Speaker: Gerald P. Popek,UCLA & Platinum Corp.
Date: November 12, 1998
Computer Engineering: What Research is Important
It is argued that the computer field is fundamentally unlike natural sciences; that much more than in biology, physics, or medicine, we create the phenomena we study. If the form of the system under consideration is unworkable, or ineffective, then the study of it is likely to be useless, and therefore undesirable. Typically, that rendition is discarded and another, more amenable version is created. Furthermore, only those forms which are economically viable are real candidates to meet this criterion.
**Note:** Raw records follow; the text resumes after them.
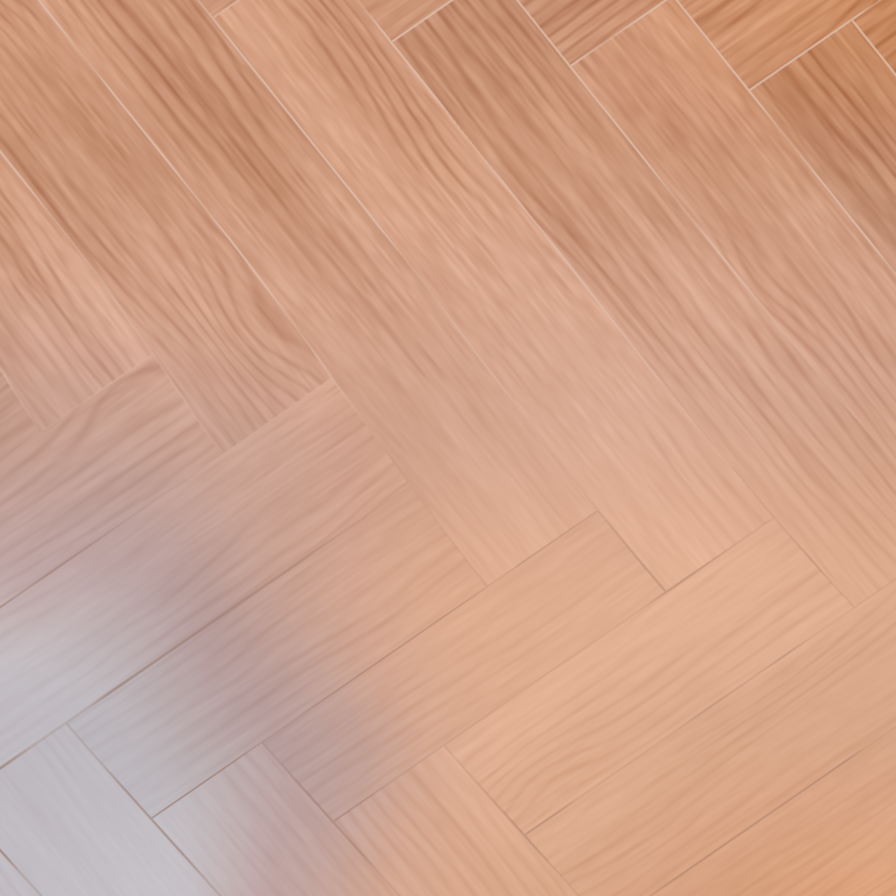
Reproduce this texture procedurally as a WebGL 1 fragment shader.

```glsl
precision highp float;
// Herringbone wood floor with thin worn grout, fading fibrous grain and a silvery sheen in one corner.
uniform vec2 u_resolution;

// Plank lattice: x counts columns, y counts rows, in canvas units
const vec2 LATTICE_ORIGIN = vec2(-0.135, 0.513);
const vec2 CELL = vec2(0.178, 0.1646);
const vec2 SLANT = vec2(0.80, 0.69);
const vec2 ACROSS_SCALE = vec2(0.78, 0.823);
const vec2 ALONG_SCALE = vec2(0.783, 0.826);
const float PLANK_CELLS = 5.0;
const float SEAM_HALF_WIDTH = 0.0010;

// Grain
const float RING_FREQUENCY = 400.0;
const float GRAIN_TOP = 0.125;
const float GRAIN_BOTTOM = 0.048;

// Colours
const vec3 WOOD_TOP = vec3(0.785, 0.575, 0.460);
const vec3 WOOD_MIDDLE = vec3(0.825, 0.640, 0.550);
const vec3 WOOD_BOTTOM = vec3(0.863, 0.668, 0.555);
const vec3 AMBER_TINT = vec3(0.01, -0.025, -0.070);
const vec3 ROSE = vec3(0.785, 0.630, 0.570);
const vec3 MAUVE = vec3(0.735, 0.630, 0.620);
const vec3 SILVER = vec3(0.755, 0.735, 0.755);
const vec3 GROUT_PALE = vec3(0.87, 0.74, 0.67);
const vec3 GROUT_DARK = vec3(0.56, 0.42, 0.36);

float hash(vec2 p) {
  vec3 q = fract(vec3(p.xyx) * 0.1031);
  q += dot(q, q.yzx + 33.33);
  return fract((q.x + q.y) * q.z);
}

float noise(vec2 p) {
  vec2 i = floor(p), f = fract(p);
  f = f * f * (3.0 - 2.0 * f);
  return mix(mix(hash(i), hash(i + vec2(1, 0)), f.x),
             mix(hash(i + vec2(0, 1)), hash(i + vec2(1, 1)), f.x), f.y);
}

// Skewed floor coordinates; q has its origin at the upper left
vec2 skewed(vec2 q) {
  return vec2(q.x - SLANT.x * q.y, q.y + SLANT.y * q.x);
}

// Gentle drift of the plank lattice toward the lower left
vec2 drifted(vec2 c, vec2 q) {
  c.x += (0.09 - 0.11 * q.x) * smoothstep(0.25, 0.85, q.y);
  float bend = (c.y - 0.964) / 0.13;
  c.y -= 0.030 * exp(-bend * bend);
  return c;
}

// 1 where a cell belongs to a plank running down its column, else 0
float isColumnPlank(vec2 cell) {
  float d = cell.y - cell.x;
  float upper = step(-4.5, d) * (1.0 - step(0.5 + step(0.5, cell.x), d));
  float lower = step(PLANK_CELLS - 0.5, d) * (1.0 - step(-0.5, cell.x));
  return max(upper, lower);
}

// Signed grain tone; g.x runs along the plank and g.y across it
float woodGrain(vec2 g, float seed) {
  vec2 o = vec2(seed * 37.0, seed * 91.0);
  float flow = noise(g * vec2(4.5, 15.0) + o);
  float ripple = noise(g * vec2(16.0, 40.0) + o);
  vec2 knot = vec2(fract(g.x * 2.0 + seed * 7.0) - 0.5, fract(g.y * 3.5 + seed) - 0.5);
  float swirl = exp(-dot(knot * knot, vec2(55.0, 70.0))) * step(0.5, seed);
  float phase = g.y * RING_FREQUENCY + 12.0 * flow + 1.6 * ripple + 9.0 * swirl;
  float hairlines = pow(0.5 + 0.5 * sin(phase), 3.0) - 0.31;
  float density = smoothstep(0.25, 0.75, noise(g * vec2(3.0, 22.0) + o.yx));
  float fibres = noise(g * vec2(24.0, 300.0) + o) - 0.5;
  float pores = noise(g * vec2(55.0, 230.0) - o) - 0.5;
  float streaks = noise(g * vec2(3.0, 50.0) + o.yx) - 0.5;
  return 0.50 * fibres + 0.30 * pores + 0.50 * streaks
    - hairlines * mix(0.15, 0.60, density) - 0.25 * (density - 0.5) - 0.25 * swirl;
}

void main() {
  vec2 q = gl_FragCoord.xy / u_resolution;
  q.y = 1.0 - q.y;
  float pixel = 1.0 / min(u_resolution.x, u_resolution.y);

  // Plank under this point
  vec2 straight = skewed(q);
  vec2 grid = (drifted(straight, q) - LATTICE_ORIGIN) / CELL;
  vec2 cell = floor(grid), f = fract(grid);
  float column = isColumnPlank(cell);
  float group = step(-4.5, cell.y - cell.x) + column * step(4.5, cell.y - cell.x);
  float seed = hash(vec2(mix(cell.y + 40.0, cell.x + 11.0, column), group + 5.0));
  vec2 across = straight * ACROSS_SCALE;
  vec2 along = straight * ALONG_SCALE;
  vec2 g = column > 0.5 ? vec2(along.y, across.x) : vec2(along.x, across.y);

  // Light across the floor
  vec3 color = mix(WOOD_TOP, WOOD_MIDDLE, smoothstep(0.08, 0.52, q.y));
  color = mix(color, WOOD_BOTTOM, smoothstep(0.46, 0.70, q.y + 0.15 * (q.x - 0.5)));
  float cornerGlow = smoothstep(0.55, 1.0, q.x) *
    (1.0 - smoothstep(0.0, 0.25, q.y) + smoothstep(0.78, 1.08, q.y));
  color += AMBER_TINT * cornerGlow;
  float radius = length((q - vec2(0.0, 1.0)) * vec2(1.08, 0.92));
  radius += 0.09 * (noise(q * 6.0) - 0.5);
  color = mix(color, ROSE, 0.9 * (1.0 - smoothstep(0.48, 0.70, radius)) * smoothstep(0.60, 0.30, q.x));
  color = mix(color, MAUVE, 1.0 - smoothstep(0.34, 0.52, radius));
  color = mix(color, SILVER, 1.0 - smoothstep(0.20, 0.37, radius));

  // Grain and plank tone, softer toward the bottom and under the sheen
  float fade = smoothstep(0.22, 0.62, q.y);
  float sheen = 1.0 - smoothstep(0.15, 0.45, radius);
  float contrast = mix(GRAIN_TOP, GRAIN_BOTTOM, fade) * (1.0 - 0.45 * sheen);
  color += contrast * woodGrain(g, seed) * vec3(0.85, 1.0, 1.05);
  color += (seed - 0.5) * mix(0.055, 0.022, fade);
  color += 0.045 * (noise(q * vec2(5.0, 6.0) + 8.0) - 0.5);

  // Seams: long sides always, short sides where the direction changes
  vec2 side = sign(f - 0.5);
  vec2 edge = min(f, 1.0 - f) * CELL * ACROSS_SCALE;
  float drawX = max(column, isColumnPlank(cell + vec2(side.x, 0.0)));
  float drawY = max(1.0 - column, 1.0 - isColumnPlank(cell + vec2(0.0, side.y)));
  float gap = min(mix(1.0, edge.x, drawX), mix(1.0, edge.y, drawY));
  float seam = 1.0 - smoothstep(SEAM_HALF_WIDTH - 0.5 * pixel, SEAM_HALF_WIDTH + pixel, gap);
  float wear = 0.35 + 0.65 * smoothstep(0.25, 0.65, noise(q * 13.0));
  float pale = 0.80 * (1.0 - smoothstep(0.36, 0.50, q.y));
  float dark = mix(0.32, 0.55, sheen) * smoothstep(0.50, 0.66, q.y);
  color = mix(color, GROUT_PALE, seam * pale * wear);
  color = mix(color, GROUT_DARK, seam * dark * wear);

  gl_FragColor = vec4(clamp(color, 0.0, 1.0), 1.0);
}
```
A variety of examples are selected from recent history to illustrate and argue this viewpoint, from computer memory systems, systems software, and the Internet.
The implications looking forward of this perspective will be explored, in terms of what is likely to matter and the effect of the uncertainty of those predictions.
Jerry Popek is Chief Technical Officer at Platinum technology, one of the dozen largest independent software companies in the world. He is also a professor of computer science at UCLA. His research is known for creating and proving the idea of "single system images," by which collections of machines without any shared memory, whether connected at high speed or widely geographically distributed, can operate and are programmed like a single transparent environment. Such software designs are commonly employed today, especially in highly resilient systems. He also ran the largest unclassified computer security research program in the U.S. Jerry founded Locus Computing Corp, at one time the largest independent developer of Unix system software. His current research interests are focused on distributed systems.